- 70. Perron M, Kanekar S, Vetter ML, Harris WA (1998) The genetic sequence of retinal development in the ciliary margin of the Xenopus eye. Dev Biol 199: 185–200.
- 71. Hatakeyama J, Tomita K, Inoue T, Kageyama R (2001) Roles of homeobox and bHLH genes in specification of a retinal cell type. Development 128: 1313–1322.
- 72. Hufnagel RB, Le TT, Riesenberg AL, Brown NL (2010) Neurog2 controls the leading edge of neurogenesis in the mammalian retina. Dev Biol 340: 490–503.
- 73. Mao W, Yan RT, Wang SZ (2009) Proneural gene ash1 promotes amacrine cell production in the chick retina. Dev Neurobiol 69: 88–104.

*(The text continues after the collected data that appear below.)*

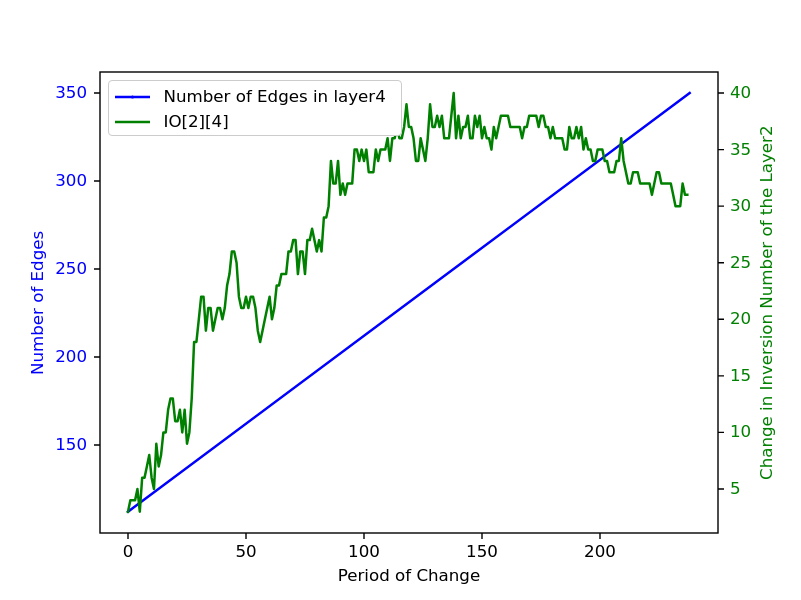
<!DOCTYPE html>
<html lang="en">
<head>
<meta charset="utf-8">
<title>Number of Edges and Change in Inversion Number</title>
<style>
:root { --edges: #0000ff; --inversion: #008000; --ink: #000; --paper: #fff; --frame: #ccc; }
* { box-sizing: border-box; margin: 0; padding: 0; }
html, body { width: 801px; height: 600px; overflow: hidden; background: var(--paper); }
.chart { position: relative; width: 801px; height: 600px; overflow: hidden; color: var(--ink); font: 16.67px/20px "DejaVu Sans", sans-serif; white-space: nowrap; }
.plot { position: absolute; left: 0; top: 0; display: block; fill: none; }
.axis { stroke: var(--ink); stroke-width: 1.4; }
.series { stroke-width: 2.5; stroke-linejoin: round; stroke-linecap: square; vector-effect: non-scaling-stroke; }
.edges { stroke: var(--edges); }
.inversion { stroke: var(--inversion); }
.ticks { position: absolute; display: flex; justify-content: space-between; list-style: none; }
.ticks-left { left: 40px; top: 83px; width: 47px; height: 372px; flex-direction: column; text-align: right; color: var(--edges); }
.ticks-right { left: 730px; top: 83px; height: 416px; flex-direction: column; color: var(--inversion); }
.ticks-bottom { left: 103px; top: 542px; width: 522px; }
.ticks-bottom li { width: 50px; text-align: center; }
.title { position: absolute; }
.title-bottom { left: 100px; top: 566px; width: 618px; text-align: center; }
.title-left, .title-right { top: 72px; width: 20px; height: 461px; text-align: center; writing-mode: vertical-rl; transform: rotate(180deg); }
.title-left { left: 28px; color: var(--edges); }
.title-right { left: 757px; color: var(--inversion); }
.legend { position: absolute; left: 108px; top: 80px; width: 294px; height: 56px; padding: 4px 6px; display: grid; grid-template-rows: 23px 23px; row-gap: 2px; list-style: none; background: var(--paper); border: 1.6px solid var(--frame); border-radius: 4px; }
.legend li { display: flex; align-items: center; gap: 13.5px; }
.legend svg { flex: none; fill: none; }
</style>
</head>
<body>
<main class="chart">
  <svg class="plot" width="801" height="600" viewBox="0 0 801 600" role="img" aria-label="Line chart of edges and inversion change by period">
    <g transform="translate(128 545.6) scale(2.36 -11.314)">
      <line class="series edges" x1="0" y1="3" x2="238" y2="40"/>
      <polyline class="series inversion" points="0,3 1,4 3,4 4,5 5,3 6,6 7,6 8,7 9,8 10,6 11,5 12,9 13,7 14,8 15,10 16,10 17,12 18,13 19,13 20,11 21,11 22,12 23,10 24,12 25,9 26,10 27,13 28,18 29,18 30,20 31,22 32,22 33,19 34,21 35,21 36,19 37,20 38,21 39,21 40,20 41,21 42,23 43,24 44,26 45,26 46,25 47,22 48,21 49,21 50,22 51,21 52,22 53,22 54,21 55,19 56,18 57,19 58,20 59,21 60,22 61,20 62,21 63,23 64,23 65,24 67,24 68,26 69,26 70,27 71,27 72,24 73,26 74,26 75,24 76,27 77,27 78,28 79,27 80,26 81,27 82,26 83,29 84,29 85,30 86,34 87,32 88,32 89,34 90,31 91,32 92,31 93,32 95,32 96,35 97,35 98,34 99,35 100,34 101,35 102,33 104,33 105,35 106,34 107,35 109,35 110,36 111,34 112,36 113,36 114,37 115,36 116,36 117,37 118,39 119,37 120,37 121,36 122,34 123,34 124,36 125,35 126,34 127,36 128,39 129,37 130,37 131,38 132,37 133,38 134,36 136,36 137,38 138,40 139,36 140,38 141,36 142,37 143,37 144,38 145,36 146,36 147,38 148,37 149,38 150,36 151,37 152,36 153,36 154,35 155,37 156,36 157,37 158,38 161,38 162,37 166,37 167,36 168,37 169,37 170,38 173,38 174,37 175,38 176,38 177,37 178,37 179,36 180,37 181,36 184,36 185,35 186,35 187,37 188,36 189,36 190,37 191,36 192,37 193,35 194,36 195,35 196,35 197,34 198,34 199,35 201,35 202,34 203,34 204,33 206,33 207,34 208,34 209,36 210,34 211,33 212,32 213,32 214,33 216,33 217,32 221,32 222,31 223,32 224,33 225,33 226,32 230,32 231,31 232,30 234,30 235,32 236,31 237,31"/>
    </g>
    <g class="axis">
      <rect x="100" y="72" width="618" height="461"/>
      <path d="M94 93h6M94 181h6M94 269h6M94 357h6M94 445h6"/>
      <path d="M718 93h6M718 149.6h6M718 206.1h6M718 262.7h6M718 319.3h6M718 375.9h6M718 432.4h6M718 489h6"/>
      <path d="M128 533v6M246 533v6M364 533v6M482 533v6M600 533v6"/>
    </g>
  </svg>

  <ul class="legend">
    <li><svg width="35" height="6" viewBox="0 0 35 6"><line class="series edges" x1="1" y1="3" x2="34" y2="3"/><circle cx="17.5" cy="3" r="1.6" fill="#0000ff"/></svg>Number of Edges in layer4</li>
    <li><svg width="35" height="6" viewBox="0 0 35 6"><line class="series inversion" x1="1" y1="3" x2="34" y2="3"/></svg>IO[2][4]</li>
  </ul>

  <ul class="ticks ticks-left"><li>350</li><li>300</li><li>250</li><li>200</li><li>150</li></ul>
  <ul class="ticks ticks-right"><li>40</li><li>35</li><li>30</li><li>25</li><li>20</li><li>15</li><li>10</li><li>5</li></ul>
  <ul class="ticks ticks-bottom"><li>0</li><li>50</li><li>100</li><li>150</li><li>200</li></ul>

  <p class="title title-left">Number of Edges</p>
  <p class="title title-right">Change in Inversion Number of the Layer2</p>
  <p class="title title-bottom">Period of Change</p>
</main>
</body>
</html>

- 74. Kele J, Simplicio N, Ferri AL, Mira H, Guillemot F, et al. (2006) Neurogenin 2 is required for the development of ventral midbrain dopaminergic neurons. Development 133: 495–505.
- 75. Mizuguchi R, Sugimori M, Takebayashi H, Kosako H, Nagao M, et al. (2001) Combinatorial roles of olig2 and neurogenin2 in the coordinated induction of pan-neuronal and subtype-specific properties of motoneurons. Neuron 31: 757–771.
- 76. Roybon L, Deierborg T, Brundin P, Li JY (2009) Involvement of Ngn2, Tbr and NeuroD proteins during postnatal olfactory bulb neurogenesis. Eur J Neurosci 29: 232–243.
- 77. Henke RM, Savage TK, Meredith DM, Glasgow SM, Hori K, et al. (2009) Neurog2 is a direct downstream target of the Ptf1a-Rbpj transcription complex in dorsal spinal cord. Development 136: 2945–2954.
- 78. Zordan P, Croci L, Hawkes R, Consalez GG (2008) Comparative analysis of proneural gene expression in the embryonic cerebellum. Dev Dyn 237: 1726–1735.
- 79. Gradwohl G, Fode C, Guillemot F (1996) Restricted expression of a novel murine atonal-related bHLH protein in undifferentiated neural precursors. Dev Biol 180: 227–241.
- 80. Henke RM, Meredith DM, Borromeo MD, Savage TK, Johnson JE (2009) Ascl1 and Neurog2 form novel complexes and regulate Delta-like3 (Dll3) expression in the neural tube. Dev Biol 328: 529–540.
- 81. Nakada Y, Hunsaker TL, Henke RM, Johnson JE (2004) Distinct domains within Mash1 and Math1 are required for function in neuronal differentiation versus neuronal cell-type specification. Development 131: 1319–1330.
- 82. Meredith DM, Masui T, Swift GH, MacDonald RJ, Johnson JE (2009) Multiple transcriptional mechanisms control Ptf1a levels during neural development including autoregulation by the PTF1-J complex. J Neurosci 29: 11139–11148.